All the best in publishing it.


I understand that now that you have more time to yourself that you will be getting more rest and I'm sure this will ne helping you mentally and emotionally.


I'm sure that you would have great qualities still in you to be a counselor, it doesn't matter our age we have so much lived experience that we can help so many.


You have remarkable qualifications and lived experience, I think it's crazy that just because you have reached a certain age that you cant register on a councilor.


Have you ever thought about volunteer work? You could do this in the mental health field if it's something your interested in doing.


I am a volunteer for Beyond Blue and it's one of the most rewarding experiences I have ever done. 


With my mental health journey I was able to come through the other side of the tunnel and from this I felt I developed a passion and a purpose to help others who are experiencing mental health conditions.
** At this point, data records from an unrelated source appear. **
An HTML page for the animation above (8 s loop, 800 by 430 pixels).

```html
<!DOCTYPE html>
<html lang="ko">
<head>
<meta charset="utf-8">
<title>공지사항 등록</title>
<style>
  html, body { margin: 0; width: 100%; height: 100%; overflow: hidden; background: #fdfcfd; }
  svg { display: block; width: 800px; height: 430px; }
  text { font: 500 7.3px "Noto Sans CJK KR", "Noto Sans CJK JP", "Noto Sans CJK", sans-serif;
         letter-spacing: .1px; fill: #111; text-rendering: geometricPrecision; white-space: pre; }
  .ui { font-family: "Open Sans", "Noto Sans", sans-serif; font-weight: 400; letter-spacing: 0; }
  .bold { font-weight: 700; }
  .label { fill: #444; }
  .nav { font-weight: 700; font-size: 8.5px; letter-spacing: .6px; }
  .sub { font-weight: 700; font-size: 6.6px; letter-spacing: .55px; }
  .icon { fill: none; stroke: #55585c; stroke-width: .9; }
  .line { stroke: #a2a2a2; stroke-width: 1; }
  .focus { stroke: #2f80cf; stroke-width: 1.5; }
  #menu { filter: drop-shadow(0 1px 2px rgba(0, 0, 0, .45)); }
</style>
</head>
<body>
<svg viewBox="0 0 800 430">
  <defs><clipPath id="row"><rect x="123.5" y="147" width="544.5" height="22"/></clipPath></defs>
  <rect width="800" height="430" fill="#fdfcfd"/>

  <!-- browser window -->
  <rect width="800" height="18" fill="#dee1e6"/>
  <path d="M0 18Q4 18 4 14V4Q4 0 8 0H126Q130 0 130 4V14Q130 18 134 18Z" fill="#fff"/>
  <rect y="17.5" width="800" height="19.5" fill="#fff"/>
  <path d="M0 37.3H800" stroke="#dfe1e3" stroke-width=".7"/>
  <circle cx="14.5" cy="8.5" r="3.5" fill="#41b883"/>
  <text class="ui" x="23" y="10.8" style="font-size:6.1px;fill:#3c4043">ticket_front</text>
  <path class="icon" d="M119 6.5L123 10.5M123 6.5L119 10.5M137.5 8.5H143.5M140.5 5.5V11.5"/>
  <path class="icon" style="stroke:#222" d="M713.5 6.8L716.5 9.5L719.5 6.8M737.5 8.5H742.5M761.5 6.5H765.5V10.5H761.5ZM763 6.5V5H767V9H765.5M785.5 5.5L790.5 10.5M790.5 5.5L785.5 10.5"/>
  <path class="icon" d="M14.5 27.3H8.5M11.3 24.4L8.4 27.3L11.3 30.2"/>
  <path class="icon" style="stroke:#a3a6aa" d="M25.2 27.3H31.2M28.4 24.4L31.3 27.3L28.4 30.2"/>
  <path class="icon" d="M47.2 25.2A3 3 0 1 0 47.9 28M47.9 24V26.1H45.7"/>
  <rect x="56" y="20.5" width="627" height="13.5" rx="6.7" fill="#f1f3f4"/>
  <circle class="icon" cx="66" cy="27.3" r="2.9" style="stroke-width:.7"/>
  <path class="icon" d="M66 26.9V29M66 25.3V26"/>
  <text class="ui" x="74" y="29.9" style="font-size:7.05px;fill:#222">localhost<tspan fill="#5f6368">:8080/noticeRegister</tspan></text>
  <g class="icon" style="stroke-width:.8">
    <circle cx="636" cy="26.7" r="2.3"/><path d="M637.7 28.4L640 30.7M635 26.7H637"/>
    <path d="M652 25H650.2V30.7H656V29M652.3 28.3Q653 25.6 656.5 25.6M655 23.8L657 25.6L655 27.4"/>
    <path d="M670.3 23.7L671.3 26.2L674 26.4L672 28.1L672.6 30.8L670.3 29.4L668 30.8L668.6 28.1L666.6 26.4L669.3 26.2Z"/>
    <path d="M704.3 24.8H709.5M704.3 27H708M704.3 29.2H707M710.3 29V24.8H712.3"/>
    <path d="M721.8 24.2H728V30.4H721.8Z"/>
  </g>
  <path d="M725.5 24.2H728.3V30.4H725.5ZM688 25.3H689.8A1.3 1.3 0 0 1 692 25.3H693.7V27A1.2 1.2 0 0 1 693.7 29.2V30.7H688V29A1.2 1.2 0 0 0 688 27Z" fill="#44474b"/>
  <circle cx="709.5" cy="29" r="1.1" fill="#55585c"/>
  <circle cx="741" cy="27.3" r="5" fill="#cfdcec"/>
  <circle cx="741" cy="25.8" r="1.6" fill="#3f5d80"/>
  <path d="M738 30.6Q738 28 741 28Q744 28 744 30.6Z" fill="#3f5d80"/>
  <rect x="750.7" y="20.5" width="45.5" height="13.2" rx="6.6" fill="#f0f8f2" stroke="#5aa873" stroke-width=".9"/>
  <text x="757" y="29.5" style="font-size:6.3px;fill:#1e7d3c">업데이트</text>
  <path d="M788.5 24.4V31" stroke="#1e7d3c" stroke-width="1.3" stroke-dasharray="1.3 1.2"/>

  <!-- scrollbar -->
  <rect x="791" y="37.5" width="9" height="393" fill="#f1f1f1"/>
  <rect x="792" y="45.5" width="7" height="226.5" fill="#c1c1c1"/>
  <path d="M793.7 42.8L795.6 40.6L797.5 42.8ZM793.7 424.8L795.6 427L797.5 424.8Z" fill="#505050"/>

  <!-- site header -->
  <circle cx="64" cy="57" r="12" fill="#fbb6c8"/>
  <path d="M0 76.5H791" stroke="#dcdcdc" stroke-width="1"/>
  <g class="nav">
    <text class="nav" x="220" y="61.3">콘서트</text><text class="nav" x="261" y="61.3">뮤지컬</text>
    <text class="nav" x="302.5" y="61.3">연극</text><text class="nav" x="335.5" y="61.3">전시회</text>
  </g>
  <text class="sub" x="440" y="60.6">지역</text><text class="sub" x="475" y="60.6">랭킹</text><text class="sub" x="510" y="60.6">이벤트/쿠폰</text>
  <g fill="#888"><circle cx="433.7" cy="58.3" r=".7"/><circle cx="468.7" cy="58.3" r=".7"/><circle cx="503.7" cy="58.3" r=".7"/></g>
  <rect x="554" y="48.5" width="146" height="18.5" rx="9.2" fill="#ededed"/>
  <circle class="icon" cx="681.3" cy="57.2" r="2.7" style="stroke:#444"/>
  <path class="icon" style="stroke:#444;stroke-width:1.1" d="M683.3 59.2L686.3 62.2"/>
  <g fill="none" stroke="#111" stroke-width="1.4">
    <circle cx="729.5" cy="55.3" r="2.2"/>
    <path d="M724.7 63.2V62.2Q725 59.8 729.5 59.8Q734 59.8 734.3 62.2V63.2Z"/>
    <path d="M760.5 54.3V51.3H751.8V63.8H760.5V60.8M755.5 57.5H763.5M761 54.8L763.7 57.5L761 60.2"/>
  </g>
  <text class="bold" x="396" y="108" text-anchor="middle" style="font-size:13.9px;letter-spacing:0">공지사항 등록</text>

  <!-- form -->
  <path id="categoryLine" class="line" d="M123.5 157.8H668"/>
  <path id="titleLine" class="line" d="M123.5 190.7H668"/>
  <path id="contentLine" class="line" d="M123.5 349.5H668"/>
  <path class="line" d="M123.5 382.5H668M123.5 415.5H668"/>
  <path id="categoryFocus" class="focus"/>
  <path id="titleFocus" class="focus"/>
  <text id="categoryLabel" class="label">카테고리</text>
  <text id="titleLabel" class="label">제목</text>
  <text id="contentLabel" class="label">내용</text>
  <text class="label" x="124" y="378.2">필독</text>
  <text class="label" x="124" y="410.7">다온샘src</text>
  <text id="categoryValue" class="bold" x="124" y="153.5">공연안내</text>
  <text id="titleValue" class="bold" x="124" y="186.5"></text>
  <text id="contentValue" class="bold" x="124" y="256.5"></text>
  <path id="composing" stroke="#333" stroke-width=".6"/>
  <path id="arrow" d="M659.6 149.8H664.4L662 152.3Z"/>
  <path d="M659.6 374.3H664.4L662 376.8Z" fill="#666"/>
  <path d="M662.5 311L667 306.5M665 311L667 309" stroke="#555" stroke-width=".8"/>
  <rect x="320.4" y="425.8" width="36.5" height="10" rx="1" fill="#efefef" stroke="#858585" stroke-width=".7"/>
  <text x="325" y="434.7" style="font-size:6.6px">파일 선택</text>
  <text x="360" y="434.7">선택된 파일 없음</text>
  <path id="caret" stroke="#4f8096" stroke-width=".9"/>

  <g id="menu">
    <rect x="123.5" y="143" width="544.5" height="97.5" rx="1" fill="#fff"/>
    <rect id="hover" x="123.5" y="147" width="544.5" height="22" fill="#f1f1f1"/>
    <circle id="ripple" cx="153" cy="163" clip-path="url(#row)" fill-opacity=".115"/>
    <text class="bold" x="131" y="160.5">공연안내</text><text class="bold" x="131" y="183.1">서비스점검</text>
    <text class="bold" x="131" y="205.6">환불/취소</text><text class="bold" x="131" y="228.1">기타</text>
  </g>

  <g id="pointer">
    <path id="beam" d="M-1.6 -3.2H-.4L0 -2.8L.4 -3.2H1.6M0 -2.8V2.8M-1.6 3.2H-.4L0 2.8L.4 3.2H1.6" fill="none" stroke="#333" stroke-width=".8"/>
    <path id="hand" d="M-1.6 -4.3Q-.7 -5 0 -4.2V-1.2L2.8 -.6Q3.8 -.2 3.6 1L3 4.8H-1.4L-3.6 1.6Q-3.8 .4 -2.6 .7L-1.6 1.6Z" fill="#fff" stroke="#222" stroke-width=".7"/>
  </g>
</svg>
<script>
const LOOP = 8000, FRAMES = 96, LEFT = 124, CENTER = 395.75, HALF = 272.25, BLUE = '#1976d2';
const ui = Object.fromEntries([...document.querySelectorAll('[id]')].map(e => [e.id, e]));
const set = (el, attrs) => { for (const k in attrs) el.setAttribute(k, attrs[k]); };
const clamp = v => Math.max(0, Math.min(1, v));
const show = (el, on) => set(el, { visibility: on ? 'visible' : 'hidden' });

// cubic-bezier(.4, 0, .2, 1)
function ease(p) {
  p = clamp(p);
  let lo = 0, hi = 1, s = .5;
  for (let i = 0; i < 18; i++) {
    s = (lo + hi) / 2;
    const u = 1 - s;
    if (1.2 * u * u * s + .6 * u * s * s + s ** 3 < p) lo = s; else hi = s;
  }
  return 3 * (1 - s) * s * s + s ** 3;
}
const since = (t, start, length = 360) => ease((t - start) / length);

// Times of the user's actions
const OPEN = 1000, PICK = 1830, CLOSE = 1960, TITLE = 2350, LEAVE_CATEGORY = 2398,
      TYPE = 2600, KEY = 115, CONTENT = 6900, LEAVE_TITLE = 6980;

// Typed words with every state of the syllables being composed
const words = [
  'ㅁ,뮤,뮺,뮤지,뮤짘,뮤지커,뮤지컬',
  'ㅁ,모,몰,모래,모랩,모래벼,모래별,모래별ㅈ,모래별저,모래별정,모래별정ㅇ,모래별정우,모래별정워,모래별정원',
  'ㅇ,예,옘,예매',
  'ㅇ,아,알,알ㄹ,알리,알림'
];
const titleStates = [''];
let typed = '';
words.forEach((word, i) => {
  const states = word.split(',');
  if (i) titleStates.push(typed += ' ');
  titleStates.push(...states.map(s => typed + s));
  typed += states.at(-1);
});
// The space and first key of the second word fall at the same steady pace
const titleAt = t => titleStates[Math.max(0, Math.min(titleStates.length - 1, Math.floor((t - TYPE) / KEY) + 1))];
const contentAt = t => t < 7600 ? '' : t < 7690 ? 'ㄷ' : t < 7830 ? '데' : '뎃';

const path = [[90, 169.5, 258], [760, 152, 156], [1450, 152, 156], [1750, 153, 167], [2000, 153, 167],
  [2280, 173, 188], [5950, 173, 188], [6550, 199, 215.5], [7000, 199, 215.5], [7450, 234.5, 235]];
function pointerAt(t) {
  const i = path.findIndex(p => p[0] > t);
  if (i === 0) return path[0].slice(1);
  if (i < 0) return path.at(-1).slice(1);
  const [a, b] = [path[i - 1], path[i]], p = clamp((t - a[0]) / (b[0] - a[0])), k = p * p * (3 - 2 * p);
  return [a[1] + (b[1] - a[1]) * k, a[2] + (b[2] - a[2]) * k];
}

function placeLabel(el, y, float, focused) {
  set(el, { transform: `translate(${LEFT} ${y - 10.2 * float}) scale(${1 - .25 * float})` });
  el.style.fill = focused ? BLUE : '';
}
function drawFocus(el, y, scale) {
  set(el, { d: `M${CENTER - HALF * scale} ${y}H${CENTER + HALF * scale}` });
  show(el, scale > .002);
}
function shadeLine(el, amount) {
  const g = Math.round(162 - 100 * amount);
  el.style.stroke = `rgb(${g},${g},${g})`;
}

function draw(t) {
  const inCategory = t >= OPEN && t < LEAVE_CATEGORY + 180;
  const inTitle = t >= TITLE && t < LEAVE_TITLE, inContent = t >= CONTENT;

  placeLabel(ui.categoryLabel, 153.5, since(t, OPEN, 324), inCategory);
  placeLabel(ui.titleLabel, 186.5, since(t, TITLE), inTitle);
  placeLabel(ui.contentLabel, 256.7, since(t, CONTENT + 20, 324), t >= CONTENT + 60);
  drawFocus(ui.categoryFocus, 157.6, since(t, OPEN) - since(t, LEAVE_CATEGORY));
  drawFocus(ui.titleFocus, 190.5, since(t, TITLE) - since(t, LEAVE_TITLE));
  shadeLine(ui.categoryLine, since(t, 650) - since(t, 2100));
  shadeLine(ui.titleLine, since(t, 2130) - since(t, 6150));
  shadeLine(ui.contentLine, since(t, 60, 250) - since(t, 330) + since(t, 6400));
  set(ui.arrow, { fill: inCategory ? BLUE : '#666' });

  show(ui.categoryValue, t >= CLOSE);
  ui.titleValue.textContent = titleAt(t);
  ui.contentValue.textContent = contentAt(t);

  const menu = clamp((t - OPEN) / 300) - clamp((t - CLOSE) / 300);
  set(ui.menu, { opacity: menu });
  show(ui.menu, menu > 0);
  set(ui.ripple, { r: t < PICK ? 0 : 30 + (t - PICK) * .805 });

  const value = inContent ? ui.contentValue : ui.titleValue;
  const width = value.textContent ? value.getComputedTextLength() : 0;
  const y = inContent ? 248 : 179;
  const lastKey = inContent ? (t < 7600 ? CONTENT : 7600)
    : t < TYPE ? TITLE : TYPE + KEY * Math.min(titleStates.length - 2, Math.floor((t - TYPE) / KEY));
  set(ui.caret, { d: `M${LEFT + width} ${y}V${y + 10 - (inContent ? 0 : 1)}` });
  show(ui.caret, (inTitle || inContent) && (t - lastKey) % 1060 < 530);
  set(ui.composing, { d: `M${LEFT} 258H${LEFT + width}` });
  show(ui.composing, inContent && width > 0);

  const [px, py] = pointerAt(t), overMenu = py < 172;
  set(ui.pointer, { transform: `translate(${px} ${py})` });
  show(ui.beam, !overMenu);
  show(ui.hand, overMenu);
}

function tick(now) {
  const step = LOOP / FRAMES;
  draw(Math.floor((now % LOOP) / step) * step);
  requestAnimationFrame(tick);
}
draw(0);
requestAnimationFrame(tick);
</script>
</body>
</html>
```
I'm sorry you where bullied in the workforce, I believe people really need educating, it's really not that hard to be kind and show understanding to people.


Sometimes it does take a while to reach recovery and everyone is different in the way that they process and heal from things in life but as you have also shown that recovery is very possible. 



Yeah the not being able to register as a counsellor is really frustrating. They say it’s because I don’t have a specific counselling qualification. Apparently a PG Dip I’m psychology- including electives in counselling - is seen as not counselling. What do they think most psychologists do? Counselling and therapy. I’d be happy to leave the therapy to someone more qualified and just do counselling. And at 60 I’m not doing any more study. So that’s that. 
yes I have thought of becoming a volunteer speaker. They tell me it’s too early though so I’ll see how I feel in a few months. Is that what you are doing?

Hi Junior 1962,


Im not a volunteer speaker but I’m a volunteer here on this wonderful forum .😊


Stay positive and keep trying to pursue what you really want to do.


I had a knowing that I really wanted to help people who where going through mental health conditions I wanted to be the hope for others who where trying to find their way out of the depths in the dark.


I was lead here to this wonderful community and I have never looked back 😊